But there are also situations where the meeting doesn't even come about. It is more than possible to schedule a meeting, say a week from Thursday, only to arrive to find out from a secretary that the Bapak is out of the office and not expected back for the day. Always remember to reconfirm a meeting shortly before the scheduled time to make sure that plans have not changed.
The fact that a Bapak has had to miss or reschedule a meeting does not necessarily have anything to do with you. Keep in mind the concepts of status and authority in Indonesian business culture. It is more than possible that the Bapak received a call from his superior. In that case, he would have had to respond quickly and informing you would not be his first priority.

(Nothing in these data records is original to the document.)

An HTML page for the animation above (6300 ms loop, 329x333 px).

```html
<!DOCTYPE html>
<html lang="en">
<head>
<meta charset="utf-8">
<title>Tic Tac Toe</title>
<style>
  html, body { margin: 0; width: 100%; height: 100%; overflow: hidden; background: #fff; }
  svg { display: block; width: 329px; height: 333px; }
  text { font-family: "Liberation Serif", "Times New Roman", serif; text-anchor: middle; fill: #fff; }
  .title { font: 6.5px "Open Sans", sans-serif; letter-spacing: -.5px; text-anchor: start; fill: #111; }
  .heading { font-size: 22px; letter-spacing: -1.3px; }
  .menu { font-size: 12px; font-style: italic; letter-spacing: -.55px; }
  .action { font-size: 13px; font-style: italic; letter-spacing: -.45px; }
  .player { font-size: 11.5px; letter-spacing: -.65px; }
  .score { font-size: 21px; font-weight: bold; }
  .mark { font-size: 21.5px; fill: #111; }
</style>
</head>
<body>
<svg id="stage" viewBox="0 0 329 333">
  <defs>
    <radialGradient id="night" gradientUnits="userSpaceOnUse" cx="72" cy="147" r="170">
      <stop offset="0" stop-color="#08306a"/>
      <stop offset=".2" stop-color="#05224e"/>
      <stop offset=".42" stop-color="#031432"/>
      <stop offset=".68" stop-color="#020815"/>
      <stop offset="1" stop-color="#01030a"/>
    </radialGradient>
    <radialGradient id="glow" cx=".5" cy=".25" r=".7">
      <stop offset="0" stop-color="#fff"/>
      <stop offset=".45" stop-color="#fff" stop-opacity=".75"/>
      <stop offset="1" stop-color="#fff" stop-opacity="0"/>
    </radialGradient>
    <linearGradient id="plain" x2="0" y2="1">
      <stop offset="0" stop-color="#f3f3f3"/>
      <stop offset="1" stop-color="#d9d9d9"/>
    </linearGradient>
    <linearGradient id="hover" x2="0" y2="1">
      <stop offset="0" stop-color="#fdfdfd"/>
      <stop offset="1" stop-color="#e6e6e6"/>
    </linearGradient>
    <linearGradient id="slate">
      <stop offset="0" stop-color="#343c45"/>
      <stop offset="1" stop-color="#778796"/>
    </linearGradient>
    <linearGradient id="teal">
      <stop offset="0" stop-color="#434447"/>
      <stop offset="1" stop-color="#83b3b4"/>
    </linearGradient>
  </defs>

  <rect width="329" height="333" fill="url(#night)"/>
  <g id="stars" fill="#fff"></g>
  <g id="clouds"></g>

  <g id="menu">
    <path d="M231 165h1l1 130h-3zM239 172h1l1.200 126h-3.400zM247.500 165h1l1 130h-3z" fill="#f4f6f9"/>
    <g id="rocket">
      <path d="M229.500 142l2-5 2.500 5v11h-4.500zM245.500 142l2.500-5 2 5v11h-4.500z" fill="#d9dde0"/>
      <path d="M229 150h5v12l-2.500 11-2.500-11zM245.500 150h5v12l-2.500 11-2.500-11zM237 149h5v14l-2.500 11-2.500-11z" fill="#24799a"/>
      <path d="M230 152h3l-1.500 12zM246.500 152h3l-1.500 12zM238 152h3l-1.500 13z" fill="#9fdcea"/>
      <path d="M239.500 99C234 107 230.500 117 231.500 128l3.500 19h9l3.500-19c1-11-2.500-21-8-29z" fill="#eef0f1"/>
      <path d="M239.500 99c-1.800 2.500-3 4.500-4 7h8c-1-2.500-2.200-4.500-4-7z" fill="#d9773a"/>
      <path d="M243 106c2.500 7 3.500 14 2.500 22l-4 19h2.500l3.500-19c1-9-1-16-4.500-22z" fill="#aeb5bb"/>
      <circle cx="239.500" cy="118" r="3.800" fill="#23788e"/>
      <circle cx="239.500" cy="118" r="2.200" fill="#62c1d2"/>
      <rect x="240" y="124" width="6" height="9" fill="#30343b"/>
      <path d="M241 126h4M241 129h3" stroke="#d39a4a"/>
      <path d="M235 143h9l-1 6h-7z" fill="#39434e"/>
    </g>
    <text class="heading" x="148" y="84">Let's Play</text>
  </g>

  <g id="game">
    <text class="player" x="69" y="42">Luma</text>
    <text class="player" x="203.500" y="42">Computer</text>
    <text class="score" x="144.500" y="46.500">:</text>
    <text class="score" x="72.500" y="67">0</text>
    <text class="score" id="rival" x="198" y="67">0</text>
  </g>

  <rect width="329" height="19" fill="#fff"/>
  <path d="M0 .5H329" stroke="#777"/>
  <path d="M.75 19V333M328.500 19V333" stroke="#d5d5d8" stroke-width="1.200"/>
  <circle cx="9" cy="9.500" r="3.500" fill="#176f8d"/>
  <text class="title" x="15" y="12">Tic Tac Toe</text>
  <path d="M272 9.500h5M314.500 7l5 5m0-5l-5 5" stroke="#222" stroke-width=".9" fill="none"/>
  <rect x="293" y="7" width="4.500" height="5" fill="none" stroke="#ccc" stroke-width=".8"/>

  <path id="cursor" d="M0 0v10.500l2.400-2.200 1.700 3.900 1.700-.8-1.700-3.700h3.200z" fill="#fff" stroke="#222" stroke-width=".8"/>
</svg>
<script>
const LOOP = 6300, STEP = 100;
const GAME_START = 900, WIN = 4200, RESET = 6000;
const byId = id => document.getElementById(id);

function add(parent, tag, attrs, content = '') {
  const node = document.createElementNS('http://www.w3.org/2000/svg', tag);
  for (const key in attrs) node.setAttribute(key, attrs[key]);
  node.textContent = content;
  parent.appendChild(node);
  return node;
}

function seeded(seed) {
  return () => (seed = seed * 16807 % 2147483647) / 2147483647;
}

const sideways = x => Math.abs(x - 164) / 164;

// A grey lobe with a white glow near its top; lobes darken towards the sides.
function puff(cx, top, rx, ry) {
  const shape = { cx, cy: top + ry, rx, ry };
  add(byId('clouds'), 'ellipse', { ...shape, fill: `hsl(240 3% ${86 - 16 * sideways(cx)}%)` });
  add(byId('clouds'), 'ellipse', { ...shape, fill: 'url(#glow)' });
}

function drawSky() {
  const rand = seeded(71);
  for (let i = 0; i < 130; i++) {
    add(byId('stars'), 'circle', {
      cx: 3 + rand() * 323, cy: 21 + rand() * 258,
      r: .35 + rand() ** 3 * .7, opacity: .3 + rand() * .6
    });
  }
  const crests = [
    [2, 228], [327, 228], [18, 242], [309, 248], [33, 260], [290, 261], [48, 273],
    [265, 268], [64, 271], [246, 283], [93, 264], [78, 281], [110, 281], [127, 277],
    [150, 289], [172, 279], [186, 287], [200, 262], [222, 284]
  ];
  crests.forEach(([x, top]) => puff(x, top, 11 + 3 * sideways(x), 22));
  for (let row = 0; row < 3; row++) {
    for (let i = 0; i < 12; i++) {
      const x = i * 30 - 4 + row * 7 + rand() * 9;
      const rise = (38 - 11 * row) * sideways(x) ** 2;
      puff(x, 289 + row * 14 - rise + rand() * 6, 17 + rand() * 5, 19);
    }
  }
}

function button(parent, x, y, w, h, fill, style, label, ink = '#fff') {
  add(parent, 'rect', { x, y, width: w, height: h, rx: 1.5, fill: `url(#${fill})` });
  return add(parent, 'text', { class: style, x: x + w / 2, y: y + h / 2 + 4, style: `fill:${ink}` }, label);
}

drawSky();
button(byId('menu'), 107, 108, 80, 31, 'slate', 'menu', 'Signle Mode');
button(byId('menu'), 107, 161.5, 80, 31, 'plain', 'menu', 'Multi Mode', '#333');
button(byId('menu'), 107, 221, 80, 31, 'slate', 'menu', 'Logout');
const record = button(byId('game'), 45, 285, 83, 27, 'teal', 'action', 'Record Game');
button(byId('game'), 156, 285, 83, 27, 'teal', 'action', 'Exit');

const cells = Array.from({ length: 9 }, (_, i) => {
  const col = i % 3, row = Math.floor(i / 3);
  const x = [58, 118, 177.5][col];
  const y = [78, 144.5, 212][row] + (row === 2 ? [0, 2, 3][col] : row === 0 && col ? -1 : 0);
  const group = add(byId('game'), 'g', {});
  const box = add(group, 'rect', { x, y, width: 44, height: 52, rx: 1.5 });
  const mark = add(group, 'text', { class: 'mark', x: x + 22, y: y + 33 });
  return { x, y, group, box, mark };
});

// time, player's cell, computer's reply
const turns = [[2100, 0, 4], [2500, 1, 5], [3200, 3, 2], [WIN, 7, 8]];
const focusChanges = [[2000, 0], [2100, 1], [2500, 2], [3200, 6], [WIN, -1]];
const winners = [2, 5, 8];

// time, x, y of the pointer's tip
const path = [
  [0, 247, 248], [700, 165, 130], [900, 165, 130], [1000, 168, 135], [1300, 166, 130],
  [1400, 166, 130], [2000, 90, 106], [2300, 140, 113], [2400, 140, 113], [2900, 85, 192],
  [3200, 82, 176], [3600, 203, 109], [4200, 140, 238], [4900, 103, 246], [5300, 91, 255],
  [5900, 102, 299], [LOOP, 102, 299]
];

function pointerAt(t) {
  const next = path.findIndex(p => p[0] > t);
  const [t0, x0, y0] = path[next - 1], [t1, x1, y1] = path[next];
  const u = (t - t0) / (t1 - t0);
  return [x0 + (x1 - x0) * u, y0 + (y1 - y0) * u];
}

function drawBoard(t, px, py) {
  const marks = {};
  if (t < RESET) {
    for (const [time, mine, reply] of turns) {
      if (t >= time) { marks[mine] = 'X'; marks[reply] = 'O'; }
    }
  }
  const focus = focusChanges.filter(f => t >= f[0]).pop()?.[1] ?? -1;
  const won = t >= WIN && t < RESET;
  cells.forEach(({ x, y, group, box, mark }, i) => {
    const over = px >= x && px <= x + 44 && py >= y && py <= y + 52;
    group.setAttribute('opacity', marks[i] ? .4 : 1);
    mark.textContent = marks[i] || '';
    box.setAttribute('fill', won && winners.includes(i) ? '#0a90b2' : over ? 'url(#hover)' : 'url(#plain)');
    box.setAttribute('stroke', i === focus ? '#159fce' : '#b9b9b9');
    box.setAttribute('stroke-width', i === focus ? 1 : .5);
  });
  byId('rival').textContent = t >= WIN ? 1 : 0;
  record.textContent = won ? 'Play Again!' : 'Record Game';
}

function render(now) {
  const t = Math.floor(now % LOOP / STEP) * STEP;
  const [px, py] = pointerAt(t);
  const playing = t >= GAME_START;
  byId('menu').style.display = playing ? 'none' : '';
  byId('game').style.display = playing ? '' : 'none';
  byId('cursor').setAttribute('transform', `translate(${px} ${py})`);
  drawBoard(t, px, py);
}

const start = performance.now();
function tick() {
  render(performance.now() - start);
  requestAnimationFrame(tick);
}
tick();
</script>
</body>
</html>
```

An often more inconvenient aspect of meetings is when Bapak in positions of authority over foreign professionals give the appearance of summoning the foreigners to a meeting. This problem was raised recently in a crosscultural training program by a group of high ranking foreign executives working in a mining joint venture company. They were initially confused, then frustrated and finally angry at the way that the Indonesian Bapak overseeing the joint venture would inform them of important meetings. Twenty-four hour notice was considered adequate and often they were told that the meeting was starting and would they please attend now. This tendency caused fairly large problems in scheduling their own activities. Often foreign executives would have to stop their own meetings to respond to the calls from above.
These foreign professionals perceived this as a deliberate act to inconvenience and possibly insult them. They found out that the other Indonesians at some of these meeting had had proper notice. Some actually had come to Jakarta just for the meeting. Why, they asked, aren't the foreigners being given proper notice?
The answer to this question may vary in different companies. There are definitely Indonesian Bapak that are resentful of a westerner's presence and activity with his company. He may see them as bringing in new and strange ideas or procedures. Some may change a Bapak's role and authority within the company perhaps, challenging his position.
Another answer is perhaps more likely. Experienced Bapak and their assistants may understand the frustration caused by the canceling and rescheduling of meetings that is so common in traditional Indonesian business culture. Accept the possibility that you are not informed until just before an important meeting to spare you inconvenience. It could be a sign of respect that you are not asked to keep rearranging your schedule to meet the fluctuating time constraints of the Indonesian participants. You are only informed when everyone else is sure that the meeting will actually proceed.
Effective communication is a two-way street. This is especially true in intercultural work environments. The rationale and feelings behind an action in Indonesia are often different than the rationale and feelings behind a similar action in your home country. One has to communicate more openly here. Control your emotions and explain what changes you would like to see. This may or not be effective. If it isn't, patiently try again and again. One of the first concepts of cross-cultural effectiveness is to clearly understand what the situation is and explain effectively what you want the situation to be.
This article was generously contributed by George B. Whitfield, III when he was a Technical Advisor with Executive Orientation Services.